> _What you will do_:
With every picture left out, give the data below back exactly.

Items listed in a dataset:
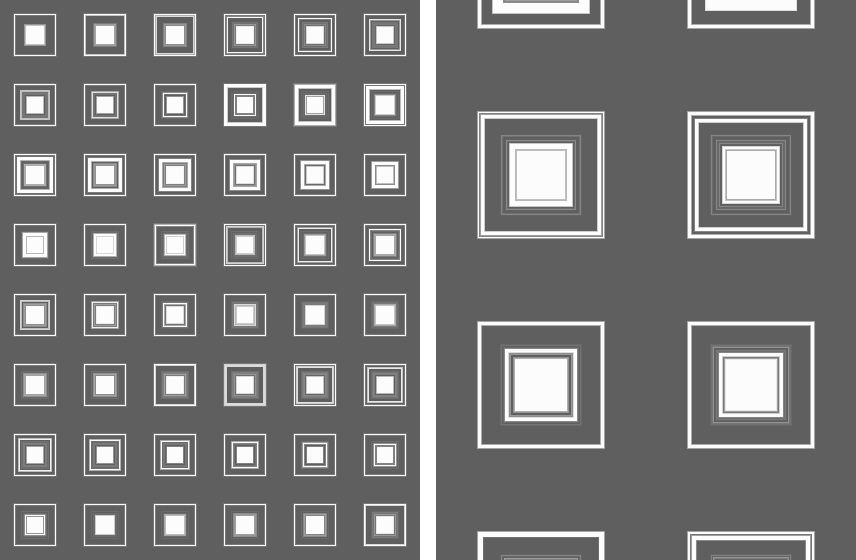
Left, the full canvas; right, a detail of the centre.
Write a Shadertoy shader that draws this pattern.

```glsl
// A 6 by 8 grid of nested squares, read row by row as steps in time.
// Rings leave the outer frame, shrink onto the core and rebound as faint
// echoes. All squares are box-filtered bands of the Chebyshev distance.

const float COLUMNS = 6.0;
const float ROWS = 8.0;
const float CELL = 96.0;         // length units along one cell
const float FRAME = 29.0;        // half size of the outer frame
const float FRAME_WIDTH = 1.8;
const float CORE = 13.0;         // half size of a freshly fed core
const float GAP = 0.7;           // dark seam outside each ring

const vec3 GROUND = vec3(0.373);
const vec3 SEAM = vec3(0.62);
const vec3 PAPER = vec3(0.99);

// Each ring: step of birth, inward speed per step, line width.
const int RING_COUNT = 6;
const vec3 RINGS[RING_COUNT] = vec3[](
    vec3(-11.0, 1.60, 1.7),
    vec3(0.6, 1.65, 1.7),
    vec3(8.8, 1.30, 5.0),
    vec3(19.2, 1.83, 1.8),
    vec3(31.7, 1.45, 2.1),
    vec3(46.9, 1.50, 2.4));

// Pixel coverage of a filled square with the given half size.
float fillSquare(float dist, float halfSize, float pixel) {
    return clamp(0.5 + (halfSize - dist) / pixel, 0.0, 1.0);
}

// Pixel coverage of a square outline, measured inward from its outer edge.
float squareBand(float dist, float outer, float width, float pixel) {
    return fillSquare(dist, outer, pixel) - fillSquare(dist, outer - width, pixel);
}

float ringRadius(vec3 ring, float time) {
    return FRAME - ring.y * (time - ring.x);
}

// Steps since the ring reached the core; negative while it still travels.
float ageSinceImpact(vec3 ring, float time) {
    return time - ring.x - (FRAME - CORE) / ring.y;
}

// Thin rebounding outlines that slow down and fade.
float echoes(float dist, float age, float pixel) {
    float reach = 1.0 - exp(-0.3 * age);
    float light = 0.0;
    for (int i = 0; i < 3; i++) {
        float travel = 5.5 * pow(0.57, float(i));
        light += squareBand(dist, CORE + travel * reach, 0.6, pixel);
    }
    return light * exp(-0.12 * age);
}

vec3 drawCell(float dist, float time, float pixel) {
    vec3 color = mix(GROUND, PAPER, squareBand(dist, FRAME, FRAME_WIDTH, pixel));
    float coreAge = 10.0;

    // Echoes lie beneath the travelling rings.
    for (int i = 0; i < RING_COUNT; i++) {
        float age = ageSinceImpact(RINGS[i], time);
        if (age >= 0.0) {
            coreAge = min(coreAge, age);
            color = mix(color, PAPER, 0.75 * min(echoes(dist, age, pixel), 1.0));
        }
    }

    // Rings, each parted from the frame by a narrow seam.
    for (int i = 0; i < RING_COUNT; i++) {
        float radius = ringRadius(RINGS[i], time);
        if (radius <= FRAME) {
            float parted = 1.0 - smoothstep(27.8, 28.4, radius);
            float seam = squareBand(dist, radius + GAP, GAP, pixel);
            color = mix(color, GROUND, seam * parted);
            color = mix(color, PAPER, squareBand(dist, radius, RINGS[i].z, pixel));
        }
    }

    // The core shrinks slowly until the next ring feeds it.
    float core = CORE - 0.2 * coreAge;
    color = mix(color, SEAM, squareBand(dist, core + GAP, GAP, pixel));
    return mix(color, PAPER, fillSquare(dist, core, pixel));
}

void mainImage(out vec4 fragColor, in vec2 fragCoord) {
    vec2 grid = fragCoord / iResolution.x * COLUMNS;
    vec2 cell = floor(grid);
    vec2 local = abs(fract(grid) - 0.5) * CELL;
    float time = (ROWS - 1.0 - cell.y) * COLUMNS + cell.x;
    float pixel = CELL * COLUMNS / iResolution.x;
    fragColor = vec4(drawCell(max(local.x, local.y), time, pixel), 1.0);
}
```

> _Response_:
Left, the full canvas; right, a detail of the centre.
Write a Shadertoy shader that draws this pattern.

```glsl
// A 6 by 8 grid of nested squares, read row by row as steps in time.
// Rings leave the outer frame, shrink onto the core and rebound as faint
// echoes. All squares are box-filtered bands of the Chebyshev distance.

const float COLUMNS = 6.0;
const float ROWS = 8.0;
const float CELL = 96.0;         // length units along one cell
const float FRAME = 29.0;        // half size of the outer frame
const float FRAME_WIDTH = 1.8;
const float CORE = 13.0;         // half size of a freshly fed core
const float GAP = 0.7;           // dark seam outside each ring

const vec3 GROUND = vec3(0.373);
const vec3 SEAM = vec3(0.62);
const vec3 PAPER = vec3(0.99);

// Each ring: step of birth, inward speed per step, line width.
const int RING_COUNT = 6;
const vec3 RINGS[RING_COUNT] = vec3[](
    vec3(-11.0, 1.60, 1.7),
    vec3(0.6, 1.65, 1.7),
    vec3(8.8, 1.30, 5.0),
    vec3(19.2, 1.83, 1.8),
    vec3(31.7, 1.45, 2.1),
    vec3(46.9, 1.50, 2.4));

// Pixel coverage of a filled square with the given half size.
float fillSquare(float dist, float halfSize, float pixel) {
    return clamp(0.5 + (halfSize - dist) / pixel, 0.0, 1.0);
}

// Pixel coverage of a square outline, measured inward from its outer edge.
float squareBand(float dist, float outer, float width, float pixel) {
    return fillSquare(dist, outer, pixel) - fillSquare(dist, outer - width, pixel);
}

float ringRadius(vec3 ring, float time) {
    return FRAME - ring.y * (time - ring.x);
}

// Steps since the ring reached the core; negative while it still travels.
float ageSinceImpact(vec3 ring, float time) {
    return time - ring.x - (FRAME - CORE) / ring.y;
}

// Thin rebounding outlines that slow down and fade.
float echoes(float dist, float age, float pixel) {
    float reach = 1.0 - exp(-0.3 * age);
    float light = 0.0;
    for (int i = 0; i < 3; i++) {
        float travel = 5.5 * pow(0.57, float(i));
        light += squareBand(dist, CORE + travel * reach, 0.6, pixel);
    }
    return light * exp(-0.12 * age);
}

vec3 drawCell(float dist, float time, float pixel) {
    vec3 color = mix(GROUND, PAPER, squareBand(dist, FRAME, FRAME_WIDTH, pixel));
    float coreAge = 10.0;

    // Echoes lie beneath the travelling rings.
    for (int i = 0; i < RING_COUNT; i++) {
        float age = ageSinceImpact(RINGS[i], time);
        if (age >= 0.0) {
            coreAge = min(coreAge, age);
            color = mix(color, PAPER, 0.75 * min(echoes(dist, age, pixel), 1.0));
        }
    }

    // Rings, each parted from the frame by a narrow seam.
    for (int i = 0; i < RING_COUNT; i++) {
        float radius = ringRadius(RINGS[i], time);
        if (radius <= FRAME) {
            float parted = 1.0 - smoothstep(27.8, 28.4, radius);
            float seam = squareBand(dist, radius + GAP, GAP, pixel);
            color = mix(color, GROUND, seam * parted);
            color = mix(color, PAPER, squareBand(dist, radius, RINGS[i].z, pixel));
        }
    }

    // The core shrinks slowly until the next ring feeds it.
    float core = CORE - 0.2 * coreAge;
    color = mix(color, SEAM, squareBand(dist, core + GAP, GAP, pixel));
    return mix(color, PAPER, fillSquare(dist, core, pixel));
}

void mainImage(out vec4 fragColor, in vec2 fragCoord) {
    vec2 grid = fragCoord / iResolution.x * COLUMNS;
    vec2 cell = floor(grid);
    vec2 local = abs(fract(grid) - 0.5) * CELL;
    float time = (ROWS - 1.0 - cell.y) * COLUMNS + cell.x;
    float pixel = CELL * COLUMNS / iResolution.x;
    fragColor = vec4(drawCell(max(local.x, local.y), time, pixel), 1.0);
}
```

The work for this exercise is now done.